This of course creates much greater affordability than if they were to improperly buy out their siblings and have that property reassessed. The loan to trust goes hand in hand with the Proposition 58 property tax transfer system, creating enough liquidity to equalize distributions, not sell, and allow a beneficiary to keep their parents property with their low property tax base.“
Feedback From A Seasoned Property Tax Consultant
The other example we mentioned, Michael Wyatt Consulting, works in conjunction with real estate attorneys and frequently a trust lender, and formally reviews clients’ real estate values. The firm studies and forms strategy for proposed real estate transactions; ensuring avoidance of property tax assessment.
Mr. Wyatt conducts comprehensive research on real property, real estate deeds, and other instruments for accuracy; and serves as a liaison between clients and the Tax Assessor’s Office – maintaining problem-free communications with Assessors and other essential local government agencies. Mr. Wyatt explains:
“We let our clients know the Proposition 58 [or Proposition 19] tax benefit entitles children of parents leaving them property to preserve the low Proposition 13 maximum 2% tax base. A California property tax transfer. However, a lot of people don’t fully understand that you have to apply for the benefit. It’s not automatic. And it doesn’t apply to the principal home. explain to them that they get the assessed value tax benefit only if it’s a non principal home. You get the assessed value waved if for example it‘s a million dollar property… You get the million excluded – but the overage is reassessed… A lot of people don’t know that.
The creators of the trust get this benefit. definition of ‘a child’ or “children” is typically the adult children of a decedent…But this also refers to step-parents. Step-parents can also transfer property to a step-child… Mom can be a step parent and can still get the benefit. In-laws get the benefit as well. You don’t have to be blood relatives.
We basically introduce the trust lender, for example Commercial Loan Corporation, as a private money lender that loans to irrevocable trusts, that applies for and works in tandem with California Proposition 58 [or Proposition 19]… for beneficiaries who are looking to sell their real property shares – for the purpose of facilitating “non pro-rata distribution”… So every heir gets an equal share of the entire overall estate – however, not necessarily of every asset.
Well, if the family in question uses the Commercial Loan Corp company that we have been using for years… the loan they provide is to a trust, and not to beneficiaries; so there is no title, and no crippling 66.66% property tax reassessment. Well, for example, there might be three siblings… beneficiaries – and a house to inherit. And this is always important to remember.

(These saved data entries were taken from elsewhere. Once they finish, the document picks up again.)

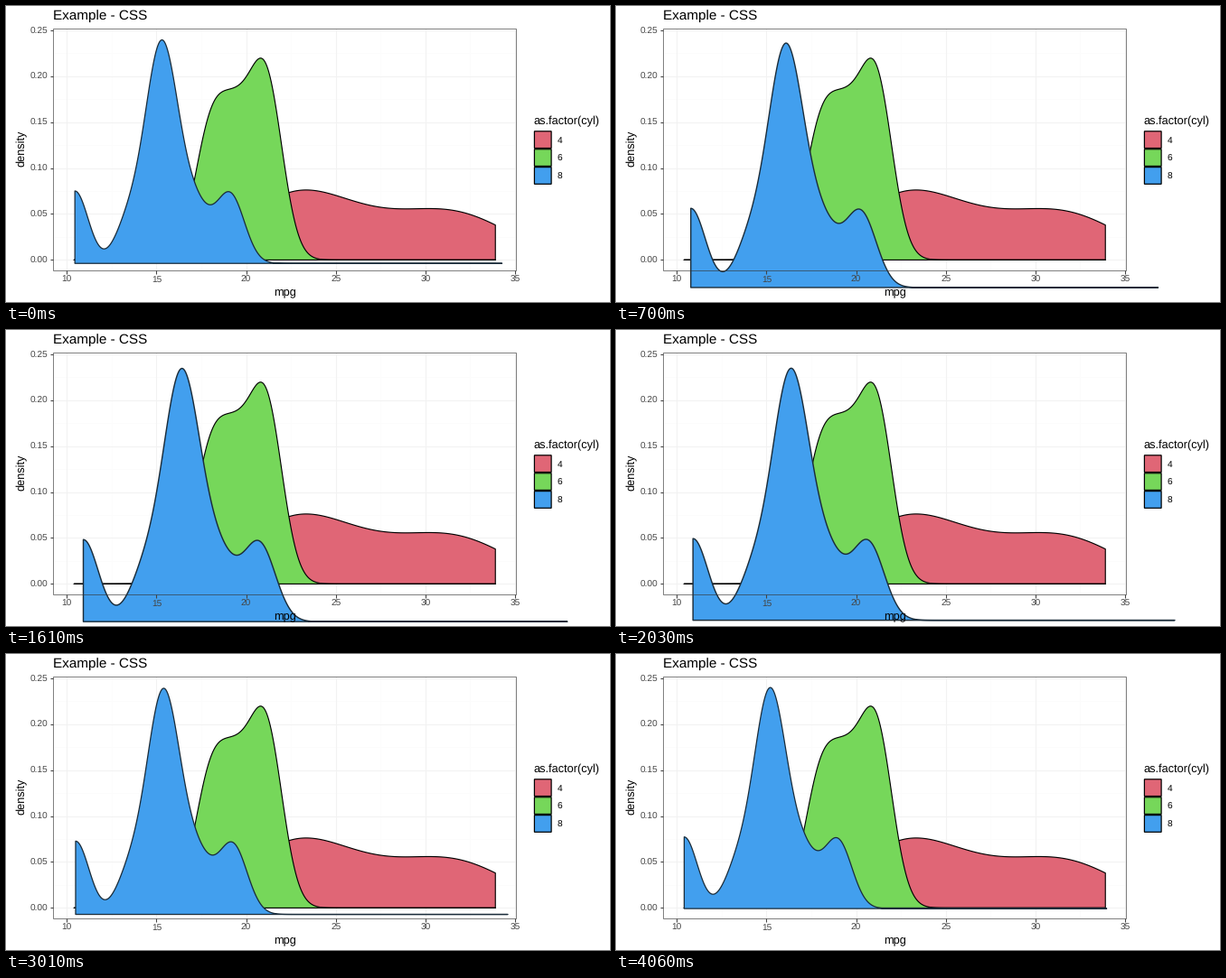
A matplotlib script for the animation above (4.13 s loop, 668 px wide and 328 px high).

```python
import numpy as np
import matplotlib.pyplot as plt
from matplotlib.animation import FuncAnimation
from matplotlib.patches import Polygon, Rectangle

W, H, DPI = 668, 328, 64
FRAMES, STEP = 59, 70
PX = 72 / DPI  # points per pixel

plt.rcParams["font.family"] = "Liberation Sans"
plt.rcParams["text.hinting"] = "none"

RED, GREEN, BLUE = "#e06676", "#76d75a", "#429fee"
LINE = 1.15

MPG = {
    4: [22.8, 24.4, 22.8, 32.4, 30.4, 33.9, 21.5, 27.3, 26.0, 30.4, 21.4],
    6: [21.0, 21.0, 21.4, 18.1, 19.2, 17.8, 19.7],
    8: [18.7, 14.3, 16.4, 17.3, 15.2, 10.4, 10.4, 14.7, 15.5, 15.2, 13.3,
        19.2, 15.8, 15.0],
}
LEFT, TOP, RIGHT, BOTTOM = 52, 25.3, 564.2, 293.3


def px(v):
    return 67.3 + 19.83 * (v - 10)


def py(d):
    return 281.4 - 1018 * d


def density_shape(values):
    """Gaussian kernel density as a closed pixel outline."""
    v = np.array(values)
    q1, q3 = np.percentile(v, [25, 75])
    bw = 0.9 * min(v.std(ddof=1), (q3 - q1) / 1.34) * len(v) ** -0.2
    x = np.linspace(10.4, 33.9, 512)
    z = (x[:, None] - v) / bw
    d = np.exp(-z ** 2 / 2).sum(axis=1) / (len(v) * bw * np.sqrt(2 * np.pi))
    top = np.column_stack([px(x), py(d)])
    return np.vstack([top, [px(33.9), py(0)], [px(10.4), py(0)]])


# Cubic easing curve (0.25, 0.1, 0.25, 1), sampled once
u = np.linspace(0, 1, 400)
EASE_X = 0.75 * u * (1 - u) ** 2 + 0.75 * u ** 2 * (1 - u) + u ** 3
EASE_Y = 0.3 * u * (1 - u) ** 2 + 3 * u ** 2 * (1 - u) + u ** 3

HALF, LEAD, GROWTH = 2100, 204, 0.15
ORIGIN = np.array([6.0, 0.0])


def scale_at(ms):
    turn, part = divmod((ms + LEAD) / HALF, 1)
    y = np.interp(part, EASE_X, EASE_Y)
    return 1 + GROWTH * (y if turn % 2 == 0 else 1 - y)


fig = plt.figure(figsize=(W / DPI, H / DPI), dpi=DPI, facecolor="white")
ax = fig.add_axes([0, 0, 1, 1])
ax.set_xlim(0, W)
ax.set_ylim(H, 0)
ax.axis("off")


def line(x, y, color, width, z):
    ax.plot(x, y, color=color, lw=width * PX, zorder=z,
            solid_capstyle="butt")


def label(x, y, text, size, color="black", **kw):
    ax.text(x, y, text, fontsize=size * PX, color=color, zorder=8,
            va="baseline", **kw)


def shape(points, color, z, edge="black"):
    return ax.add_patch(Polygon(points, closed=True, fc=color, ec=edge,
                                lw=LINE * PX, joinstyle="round", zorder=z))


# Grid, ticks and tick labels
for v in np.arange(12.5, 35, 5):
    line([px(v)] * 2, [TOP, BOTTOM], "#fcfcfc", 1, 1)
for d in np.arange(0.025, 0.25, 0.05):
    line([LEFT, RIGHT], [py(d)] * 2, "#fcfcfc", 1, 1)
for v in range(10, 36, 5):
    line([px(v)] * 2, [TOP, BOTTOM], "#f2f2f2", 1.1, 2)
    line([px(v)] * 2, [BOTTOM, BOTTOM + 3.2], "#444444", 1.1, 7)
    label(px(v), 306, str(v), 10.1, "#444444", ha="center")
for i in range(6):
    y = py(0.05 * i)
    line([LEFT, RIGHT], [y, y], "#f2f2f2", 1.1, 2)
    line([LEFT - 3.2, LEFT], [y, y], "#444444", 1.1, 7)
    label(46.4, y + 3.6, f"{0.05 * i:.2f}", 10.1, "#444444", ha="right")

# Densities
shape(density_shape(MPG[4]), RED, 3)
shape(density_shape(MPG[6]), GREEN, 4)
base = density_shape(MPG[8])
blue = shape(base, BLUE, 5, "#1a2c3a")

ax.add_patch(Rectangle((LEFT, TOP), RIGHT - LEFT, BOTTOM - TOP, fill=False,
                       ec="#333333", alpha=0.62, lw=PX, zorder=6))

# Titles and legend
label(51.5, 14.4, "Example - CSS", 15.2)
label(308.5, 320.5, "mpg", 12.7, ha="center")
label(20.5, 158, "density", 12.7, ha="center", rotation=90,
      rotation_mode="anchor")
label(583.5, 131, "as.factor(cyl)", 12.7)
for i, (name, color) in enumerate(zip("468", (RED, GREEN, BLUE))):
    y = 138.8 + 19.9 * i
    ax.add_patch(Rectangle((584.4, y), 18.7, 18.7, fc=color, ec="black",
                           lw=1.23 * PX, zorder=6, snap=False))
    label(609.5, y + 13, name, 10.1)


def draw(i):
    s = scale_at(i * STEP)
    blue.set_xy(ORIGIN + s * (base - ORIGIN))
    blue.set_linewidth(1.25 * s * PX)
    return (blue,)


anim = FuncAnimation(fig, draw, frames=FRAMES, interval=STEP, repeat=True,
                     repeat_delay=0, blit=False)
plt.show()
```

If you’re one out of the three siblings that wants to keep the inherited house, you are definitely looking at a 66.66% property value tax reassessment – if you’re operating without a loan to a trust, or you’re using your own cash; or getting money from a very pricey institutional lender – typically with multiple restrictions and extremely strict terms.”
Mr. Wyatt sums up and simplifies a process that tends to look complicated to new clients. At the end of the day, all families need to understand is the fact that in the end, they save a great deal of money on property taxes if they aim to keep their parent’s home. If they are looking to sell, they simply need to understand that they will be putting lot more cash in their pocket using the trust loan approach, rather than selling to an outside buyer. Everything else is secondary, if you are inheriting property.